■ TASK ITEM: Find every line below where the string "body" shows up, and copy those lines.

■ SOURCE MATERIAL:
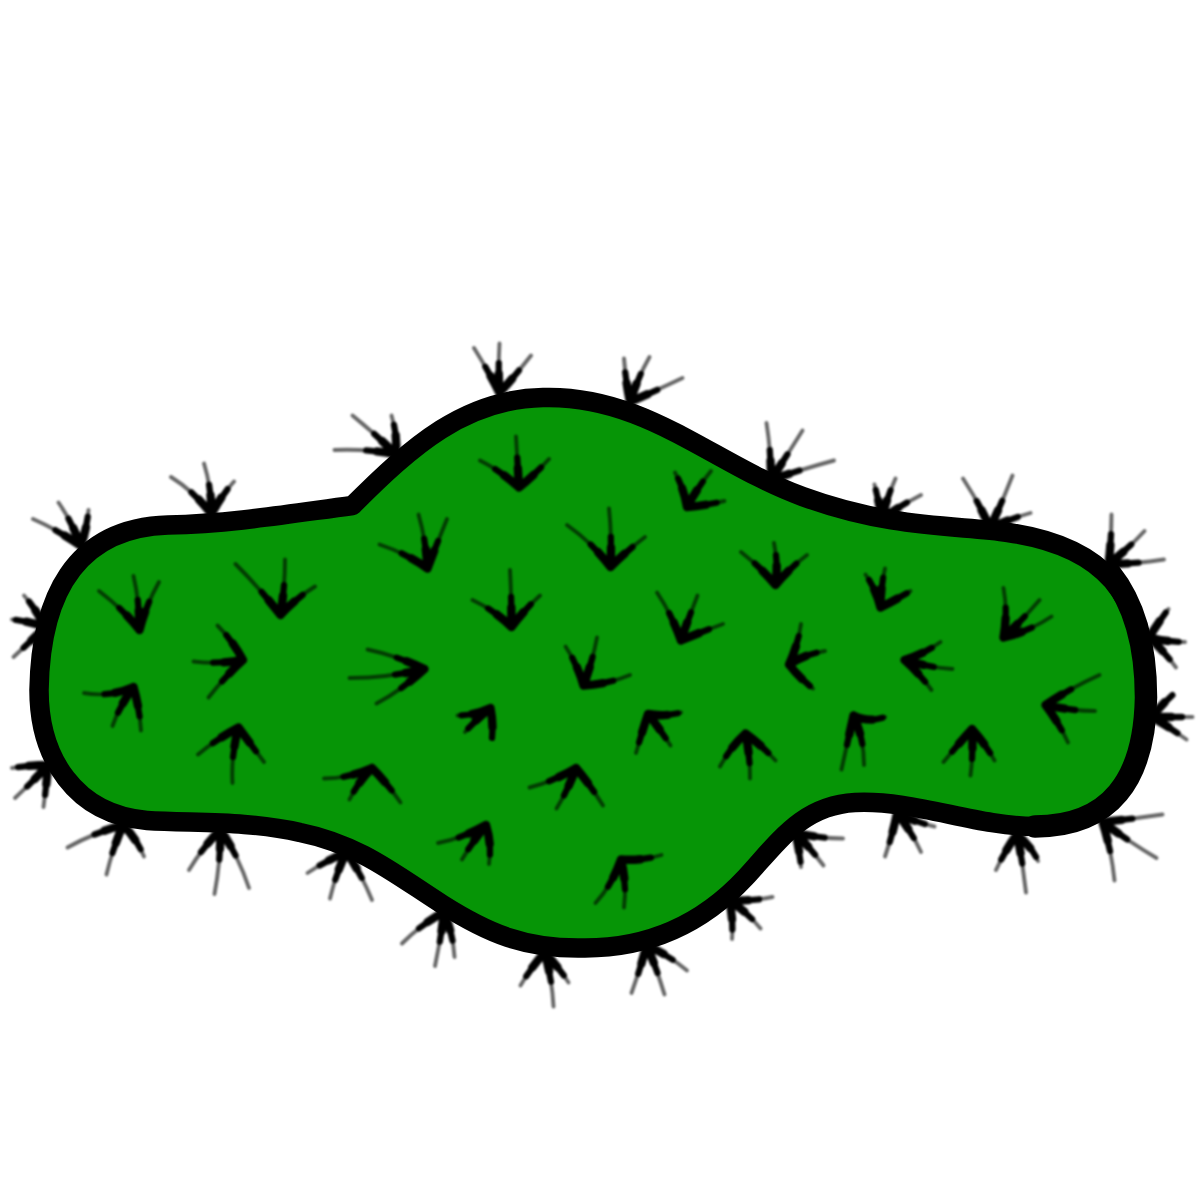
<!DOCTYPE html>
<html lang="en">
<head>
<meta charset="utf-8">
<title>Cactus pad</title>
<style>
:root { --paper: #ffffff; --cactus: #069506; --ink: #000000; }
html, body { margin: 0; padding: 0; background: var(--paper); overflow: hidden; }
.canvas { display: block; width: 1200px; height: 1200px; background: var(--paper); }
.pad { fill: var(--cactus); stroke: var(--ink); stroke-width: 13; stroke-linejoin: round; }
.pad-heavy-side { fill: none; stroke: var(--ink); stroke-width: 15; stroke-linecap: round; }
.spines { fill: none; stroke: var(--ink); stroke-linecap: round; stroke-linejoin: round; }
/* Layered dashes restart at each spine, so every one tapers toward its tip */
.spine-tip { stroke-width: 2.6; opacity: .6; }
.spine-shaft { stroke-width: 4.2; stroke-dasharray: 20 200; }
.spine-root { stroke-width: 5.6; stroke-dasharray: 13 200; }
</style>
</head>
<body>
<svg class="canvas" viewBox="0 0 800 800" role="img" aria-label="Green cactus pad covered in black spines">
  <defs>
    <filter id="soft-ink" x="0" y="0" width="800" height="800" filterUnits="userSpaceOnUse"><feGaussianBlur stdDeviation="0.55"/></filter>
    <g id="spine-clusters">
      <g id="edge-spines">
        <path d="M333 262Q326 248 316 232M333 262Q332 246 333 229M333 262Q343 251 354 237"/>
        <path d="M420 268Q417 254 416 239M420 268Q425 252 433 238M420 268Q436 261 455 252"/>
        <path d="M264 303Q250 289 235 277M264 303Q265 290 261 277M264 303Q244 299 223 300"/>
        <path d="M141 343Q130 328 114 318M141 343Q141 325 136 309M141 343Q147 331 156 321"/>
        <path d="M54 364Q38 353 22 346M54 364Q48 348 39 335M54 364Q58 352 59 340"/>
        <path d="M30 418Q24 406 16 397M30 418Q19 414 8 413M30 418Q20 428 9 438"/>
        <path d="M32 510Q20 510 8 512M32 510Q22 521 10 532M32 510Q31 524 29 538"/>
        <path d="M82 550Q63 555 45 565M82 550Q75 566 71 583M82 550Q91 559 96 571"/>
        <path d="M147 553Q135 565 126 580M147 553Q147 575 143 596M147 553Q159 571 166 592"/>
        <path d="M231 568Q217 574 205 582M231 568Q224 582 220 599M231 568Q241 583 248 600"/>
        <path d="M296 608Q281 616 268 629M296 608Q294 626 290 644M296 608Q302 622 303 638"/>
        <path d="M363 635Q354 645 347 657M363 635Q368 652 369 671M363 635Q372 644 379 655"/>
        <path d="M431 630Q427 646 421 662M431 630Q438 646 443 663M431 630Q446 637 458 647"/>
        <path d="M486 600Q489 612 488 626M486 600Q498 608 507 619M486 600Q501 601 515 598"/>
        <path d="M530 555Q533 566 534 578M530 555Q540 565 549 577M530 555Q546 559 562 559"/>
        <path d="M598 542Q595 557 590 571M598 542Q608 555 614 568M598 542Q610 548 623 551"/>
        <path d="M678 556Q670 567 664 580M678 556Q682 576 684 595M678 556Q688 565 692 574"/>
        <path d="M735 548Q741 567 743 587M735 548Q754 562 771 572M735 548Q755 546 775 543"/>
        <path d="M768 478Q774 470 782 463M768 478H795M768 478Q780 485 791 493"/>
        <path d="M766 425Q772 415 779 406M766 425Q778 428 790 428M766 425Q776 434 784 445"/>
        <path d="M739 376Q741 360 741 343M739 376Q752 366 763 354M739 376Q757 376 776 373"/>
        <path d="M660 352Q652 334 642 319M660 352Q668 335 675 317M660 352Q673 346 687 342"/>
        <path d="M588 346Q586 335 583 323M588 346Q591 332 597 319M588 346Q600 337 614 330"/>
        <path d="M514 320Q514 301 511 282M514 320Q525 303 535 287M514 320Q534 313 556 307"/>
      </g>
      <g id="face-spines">
        <path d="M346 325Q334 314 320 307M346 325Q345 308 344 291M346 325Q356 317 366 306"/>
        <path d="M285 379Q271 369 253 363M285 379Q284 360 279 343M285 379Q291 363 298 346"/>
        <path d="M407 378Q395 362 378 350M407 378Q408 358 406 339M407 378Q417 368 430 358"/>
        <path d="M458 338Q456 326 450 315M458 338Q465 325 474 314M458 338Q470 337 483 334"/>
        <path d="M517 390Q507 378 494 368M517 390Q519 376 516 362M517 390Q526 379 538 370"/>
        <path d="M587 405Q584 393 577 383M587 405Q587 392 590 379M587 405Q597 400 607 394"/>
        <path d="M669 425Q672 408 669 392M669 425Q682 413 693 400M669 425Q686 421 701 411"/>
        <path d="M93 420Q83 407 66 394M93 420Q93 401 89 384M93 420Q97 404 106 388"/>
        <path d="M187 410Q174 393 157 376M187 410Q190 391 190 373M187 410Q197 399 210 391"/>
        <path d="M341 418Q330 407 315 400M341 418Q341 398 340 380M341 418Q349 407 360 397"/>
        <path d="M454 427Q448 410 438 395M454 427Q459 412 465 397M454 427Q468 421 482 416"/>
        <path d="M389 457Q385 443 377 431M389 457Q395 441 398 425M389 457Q406 456 420 450"/>
        <path d="M526 443Q532 430 534 416M526 443Q537 436 550 434M526 443Q533 452 542 459"/>
        <path d="M603 440Q616 436 627 428M603 440Q619 445 635 446M603 440Q613 449 621 460"/>
        <path d="M697 470Q715 458 733 450M697 470Q714 474 730 474M697 470Q706 482 712 495"/>
        <path d="M162 440Q155 427 145 417M162 440Q146 443 129 441M162 440Q150 451 139 465"/>
        <path d="M89 458Q73 465 56 462M89 458Q80 470 75 484M89 458Q93 472 94 487"/>
        <path d="M159 485Q144 493 132 503M159 485Q154 503 155 522M159 485Q167 496 176 508"/>
        <path d="M283 446Q264 437 245 433M283 446Q258 452 233 452M283 446Q268 460 251 469"/>
        <path d="M327 472Q316 477 305 477M327 472Q317 480 310 488M327 472Q329 482 328 492"/>
        <path d="M248 512Q232 519 216 519M248 512Q239 521 233 533M248 512Q258 522 267 535"/>
        <path d="M324 550Q308 559 292 562M324 550Q315 561 308 573M324 550Q328 563 326 576"/>
        <path d="M384 512Q369 521 353 525M384 512Q379 526 371 539M384 512Q394 524 402 537"/>
        <path d="M432 476Q428 488 424 502M432 476Q440 486 447 497M432 476Q443 478 454 475"/>
        <path d="M497 489Q487 498 480 511M497 489Q500 503 500 519M497 489Q508 497 517 507"/>
        <path d="M569 477Q565 495 561 513M569 477Q576 492 576 510M569 477Q579 482 590 478"/>
        <path d="M648 486Q638 497 629 508M648 486Q649 501 647 517M648 486Q657 496 663 507"/>
        <path d="M414 573Q408 590 397 602M414 573Q418 589 416 605M414 573Q428 574 441 570"/>
      </g>
    </g>
  </defs>

  <path class="pad" d="M235 337C275 297 310 266 362 265C430 263 475 309 535 331C595 353 640 350 672 355C735 364 764 395 764 465C763 520 740 551 690 551C650 551 610 533 570 535C535 537 520 560 497 585C470 614 435 632 390 632C350 633 325 622 295 603C265 584 240 563 200 555C165 547 130 549 98 547C50 543 26 505 26 460C27 400 48 352 112 350C155 349 190 343 235 337Z"/>
  <path class="pad-heavy-side" d="M740 382Q764 412 764 465C763 520 740 551 690 551"/>

  <g class="spines" filter="url(#soft-ink)">
    <use class="spine-tip" href="#spine-clusters"/>
    <use class="spine-shaft" href="#spine-clusters"/>
    <use class="spine-root" href="#spine-clusters"/>
  </g>
</svg>
</body>
</html>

■ RESPONSE:
html, body { margin: 0; padding: 0; background: var(--paper); overflow: hidden; }
<body>
</body>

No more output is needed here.